CoreCivic shares are up 57 percent since the election, and GEO shares are up almost 35 percent.

The election outcome provides two apparent benefits to the sector. First, ending government contracts with prison companies is not as much of a political priority for the Trump administration as it has appeared to be under the Obama administration.

Secondly, the new administration's promised hardline stance on immigration could even prove to be a source of growth for both firms. Immigration and Customs Enforcement use prison companies to manage detention facilities.

Analysts think Trump's choice for attorney general bodes well for both stocks.

"We believe that President-elect Trump offering the position of attorney general to Senator Jeff Sessions could be good for CXW and GEO since he has a tough stance on immigration and sentencing reform," said Tobey Sommer, a SunTrust analyst, in a research note last week.

Sommer has noted that federal business represented 51 percent of sales at CXW and 47 percent at GEO in the third quarter of 2016.

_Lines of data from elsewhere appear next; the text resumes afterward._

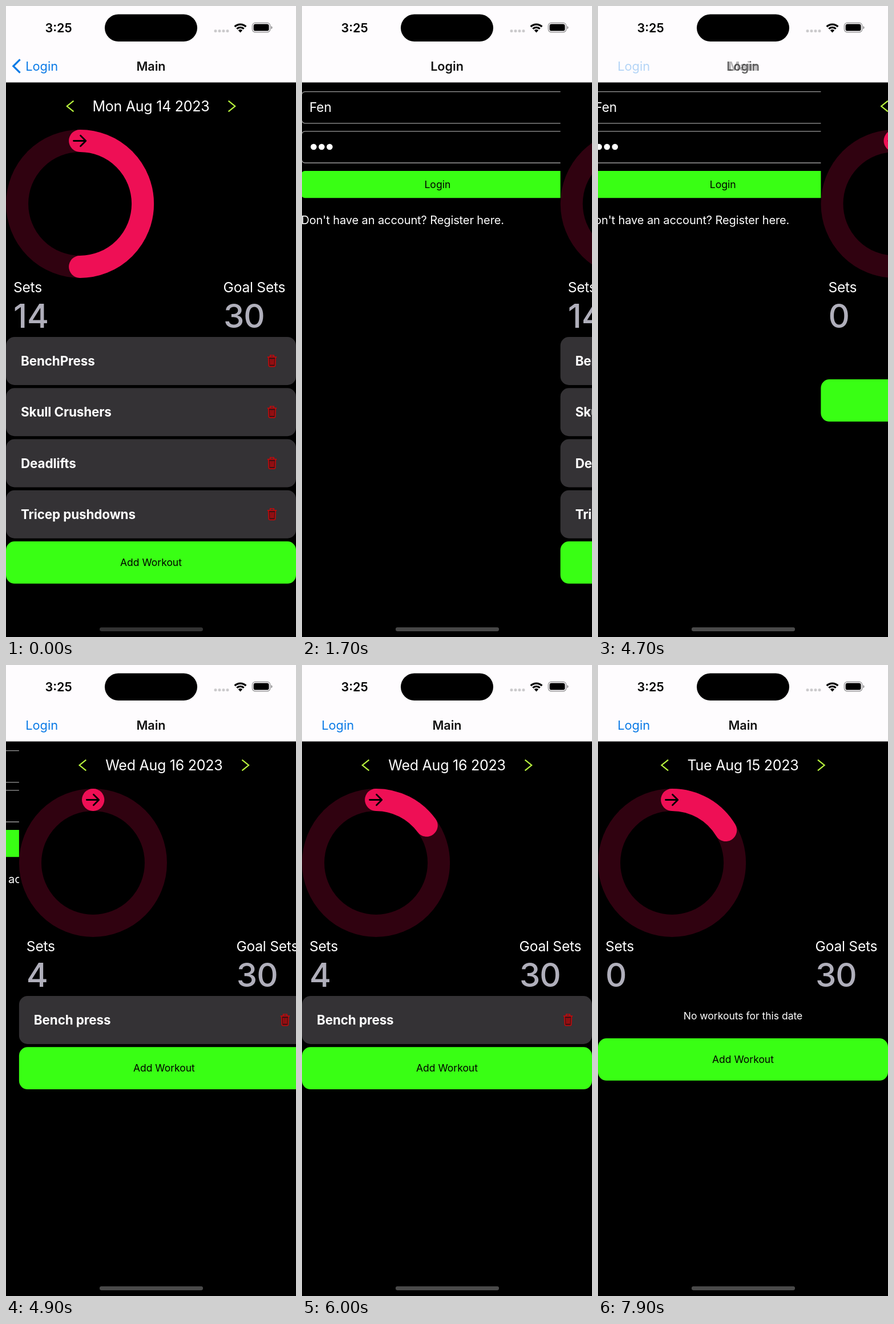
An HTML page that plays this animation: 508 px wide and 1102 px high, repeating every 8000 ms.

```html
<!DOCTYPE html>
<html lang="en">
<head>
<meta charset="utf-8">
<title>Workout tracker</title>
<style>
  html, body { margin: 0; width: 100%; height: 100%; overflow: hidden; background: #000; }
  svg { display: block; width: 100vw; height: 100vh; }
  text { font-family: Inter, Roboto, sans-serif; white-space: pre; }
</style>
</head>
<body>
<svg id="stage" viewBox="0 0 508 1102"></svg>
<script>
const LOOP = 8000, W = 508;
const GREEN = '#39ff14', PINK = '#ee0f55', BLUE = '#0a7ae6';
const POP = 1510, PUSH = 4655;
const RING = { x: 129.6, y: 345.4, r: 110 };

const label = (s, x, y, size, fill = '#fff', extra = '') =>
  `<text x="${x}" y="${y}" font-size="${size}" fill="${fill}" ${extra}>${s}</text>`;
const box = (x, y, w, h, r, fill, extra = '') =>
  `<rect x="${x}" y="${y}" width="${w}" height="${h}" rx="${r}" fill="${fill}" ${extra}/>`;
const line = (d, color, width, extra = '') =>
  `<path d="${d}" fill="none" stroke="${color}" stroke-width="${width}" ${extra}/>`;
const MID = 'text-anchor="middle"';
const SEMI = 'font-weight="600"';
const ROUND = 'stroke-linecap="round" stroke-linejoin="round"';

// Clockwise arc, angles in degrees from the top
function arc(cx, cy, r, from, to) {
  const pt = a => {
    const k = a * Math.PI / 180;
    return `${(cx + r * Math.sin(k)).toFixed(2)} ${(cy - r * Math.cos(k)).toFixed(2)}`;
  };
  return `M${pt(from)}A${r} ${r} 0 ${to - from > 180 ? 1 : 0} 1 ${pt(to)}`;
}

function statusBar() {
  const dots = [367, 374, 381, 388].map(x => box(x - 2.4, 41.2, 4.8, 4.8, 1.7, '#cbcacc')).join('');
  const wifi = line(arc(410.5, 46, 13.9, -45, 45), '#000', 3.4)
    + line(arc(410.5, 46, 8.7, -45, 45), '#000', 3.2)
    + '<path d="M410.5 46.4L406.8 42.5Q410.5 39.6 414.2 42.5Z"/>';
  const battery = box(431.4, 29.4, 31.4, 16.4, 5.2, 'none', 'stroke="#8d8c8e" stroke-width="1.2"')
    + box(433.6, 31.6, 27, 12, 3.4, '#000')
    + '<path d="M464.4 35q2.2 .9 2.2 2.7t-2.2 2.7z" fill="#8d8c8e"/>';
  return label('3:25', 68.4, 46, 21.6, '#000', SEMI)
    + box(173, 14.5, 162, 47.5, 23.75, '#000') + dots + wifi + battery;
}

function header() {
  return box(0, 0, W, 133.5, 0, '#fefcfe') + statusBar()
    + label('Main', 254, 112.5, 21.6, '#111', `id="mainTitle" ${SEMI} ${MID}`)
    + label('Login', 254, 112.5, 21.6, '#111', `id="loginTitle" ${SEMI} ${MID}`)
    + `<g id="back">${label('Login', 34.2, 113, 21.8, BLUE)}`
    + line('M24.6 93.3L12.8 105L24.6 116.7', BLUE, 3.2, 'id="backArrow"') + '</g>';
}

function loginView() {
  const field = y => box(16, y, 476.5, 55.2, 6, '#000', 'stroke="#9b9b9b" stroke-width="1.3"');
  const dots = [37, 51, 65].map(x => `<circle cx="${x}" cy="246" r="5.3" fill="#fff"/>`).join('');
  return field(149.6) + field(218.8) + dots
    + label('Fen', 29.5, 185.2, 22.6)
    + box(15.5, 288, 477.5, 47.3, 6, GREEN)
    + label('Login', 254, 318.2, 17.6, '#000', MID)
    + label("Don't have an account? Register here.", 15, 381.3, 20, '#fff', 'letter-spacing="-.1"');
}

function mainView() {
  const { x, y, r } = RING;
  const tight = 'letter-spacing="-.25"';
  return box(0, 133, W, 969, 0, '#000')
    + label('', 254, 184.4, 25, '#fff', `id="date" ${MID} ${tight}`)
    + line('M13 -9.3L1.4 0L13 9.3', '#b9f73e', 2.2, 'id="prev"')
    + line('M-13 -9.3L-1.4 0L-13 9.3', '#b9f73e', 2.2, 'id="next"')
    + `<circle cx="${x}" cy="${y}" r="${r}" fill="none" stroke="#300210" stroke-width="39"/>`
    + line('', PINK, 39, 'id="ring" stroke-linecap="round"')
    + line('M118.5 235.5H139.5M130.5 226.3L139.8 235.5L130.5 244.7', '#000', 2.8, ROUND)
    + label('Sets', 13, 500, 24.6, '#fff', tight)
    + label('Goal Sets', 380.6, 500, 24.6, '#fff', tight)
    + label('', 13, 562, 58, '#b0afbb', 'id="sets" font-weight="500"')
    + label('30', 381, 562, 58, '#b0afbb', 'font-weight="500" letter-spacing="-1"')
    + '<g id="list"></g>';
}

function trash(y) {
  return `<g transform="translate(466 ${y})" stroke="#c4090b" fill="none" stroke-width="1.7">`
    + '<path d="M-6.2 -6.2L-5.6 8.2Q-5.5 9.8 -4 9.8H4Q5.5 9.8 5.6 8.2L6.2 -6.2" fill="#3a1215"/>'
    + '<path d="M-8.2 -6.6H8.2M-3.2 -6.8V-9.8H3.2V-6.8"/>'
    + '<path d="M-2.9 -3.6L-2.5 6.8M0 -3.6V6.8M2.9 -3.6L2.5 6.8" stroke="#ae0e11" stroke-width="2"/></g>';
}

function list(items) {
  const top = i => 578 + 89.25 * i;
  const cards = items.map((name, i) =>
    box(0, top(i), W, 84, 15, '#343235')
    + label(name, 26, top(i) + 50.2, 22.4, '#fff', 'font-weight="700" letter-spacing="-.1"')
    + trash(top(i) + 41.8)).join('');
  const empty = items.length ? '' : label('No workouts for this date', 254, 618.6, 17.5, '#fff', MID);
  const y = items.length ? top(items.length) : 652;
  return cards + empty + box(0, y, W, 73.8, 15, GREEN)
    + label('Add Workout', 254, y + 43, 17.5, '#000', MID);
}

const DAYS = {
  mon: ['Mon Aug 14 2023', 148.6],
  tue: ['Tue Aug 15 2023', 144],
  wed: ['Wed Aug 16 2023', 149.6]
};
const PLANS = {
  full: [14, ['BenchPress', 'Skull Crushers', 'Deadlifts', 'Tricep pushdowns']],
  one: [4, ['Bench press']],
  none: [0, []]
};

const stage = document.getElementById('stage');
stage.innerHTML = `<g id="login">${loginView()}</g><g id="main">${mainView()}</g>${header()}`
  + box(164, 1085.3, 181, 6.6, 3.3, '#333')
  + box(164, 1085.3, 181, 6.6, 3.3, '#4a4a4a', 'id="homeBar"');
const ui = {};
stage.querySelectorAll('[id]').forEach(el => ui[el.id] = el);

const clamp = v => Math.max(0, Math.min(1, v));
const ease = v => (v = clamp(v), v < .5 ? 2 * v * v : 1 - 2 * (1 - v) ** 2);
// Critically damped spring from 0 to 1
const spring = ms => {
  const k = Math.max(0, ms) * .0198;
  const v = 1 - (1 + k) * Math.exp(-k);
  return v > .9996 ? 1 : v;
};
const shift = (el, x, y = 0) => el.setAttribute('transform', `translate(${x.toFixed(2)} ${y})`);
const fade = (el, v) => el.setAttribute('opacity', clamp(v).toFixed(3));

let shownDay, shownPlan;
function showDay(day) {
  if (day === shownDay) return;
  shownDay = day;
  const [text, half] = DAYS[day];
  ui.date.textContent = text;
  shift(ui.prev, 254 - half, 175);
  shift(ui.next, 254 + half, 175);
}
function showPlan(plan) {
  if (plan === shownPlan) return;
  shownPlan = plan;
  const [sets, items] = PLANS[plan];
  ui.sets.textContent = sets;
  ui.list.innerHTML = list(items);
}

function render(t) {
  const leaving = t < PUSH;
  const p = spring(t - (leaving ? POP : PUSH));
  const x = W * (leaving ? p : 1 - p);
  shift(ui.main, x);
  shift(ui.login, -.3 * (W - x));

  const out = 1 - 1.5 * p, inn = 1.3 * p;
  fade(ui.mainTitle, leaving ? out : inn);
  fade(ui.loginTitle, leaving ? inn : out);
  fade(ui.back, leaving ? (t < 1390 ? 1 : .32 * out) : inn);
  fade(ui.backArrow, leaving ? 1 : 0);
  fade(ui.homeBar, leaving ? p : 1);

  showDay(leaving ? 'mon' : t < 7490 ? 'wed' : 'tue');
  showPlan(leaving ? 'full' : t < 4845 || t >= 7590 ? 'none' : 'one');

  const angle = leaving ? 180
    : 60 * ease((t - 4845) / 1500) - 48 * ease((t - 7735) / 1500);
  ui.ring.setAttribute('d', arc(RING.x, RING.y, RING.r, 0, Math.max(.1, angle)));
}

const start = performance.now();
function tick() {
  render((performance.now() - start) % LOOP);
  requestAnimationFrame(tick);
}
render(0);
requestAnimationFrame(tick);
</script>
</body>
</html>
```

"The Trump victory was a game changer for these stocks," wrote Canaccord analyst Paul Morgan in a research note sent Monday. "Not only does the risk to current cash flows seem to have dissolved, but the opportunity to gain new contracts, particularly via ICE, is strong as well. We see upside to both GEO and CXW."

Prison stocks had been under severe pressure over the last several months, perhaps most notably after the Department of Justice instructed the Bureau of Prisons to begin phasing out the use of private contractors for detention facilities. Soon after that, the Department of Homeland Security told Immigration and Customs Enforcement to investigate ICE's own use of contractors for detaining immigrants.

Negative sentiment appeared to climax after the first presidential debate, when candidate Hillary Clinton said she supported ending the use of private companies for public prison management.

Days after the debate, both stocks logged their worst quarterly losses in at least 15 years.

For much of that time prior to the election, analysts maintained that removing even some federal facilities from private management would be easier said than done given the lack of public facilities run by both the Bureau of Prisons and ICE, and the lower risk to contracts with states and the U.S. Marshals.

Canaccord analyst Ryan Meliker said in a Nov. 11 research note that outlook still assumes the Bureau of Prisons will continue to not renew prison contracts as they expire.

However, the new attorney general could reverse or delay the phasing out of contracts for Bureau of Prison facilities. Further, the cancellation of Bureau contracts "were dependent on continued declines in BOP populations, something that may no longer materialize."

Immigration and Customs enforcement "does not have its own facilities and is essentially dependent on the private sector to fulfill its mission, in our view," writes analyst SunTrust's Sommer. In fact, Attorney General Jeh Johnson recently authorized ICE to acquire more detention facility space, as its current capacity is stretched by surges in Central Americans crossing the border to seek asylum from gang violence in their own countries.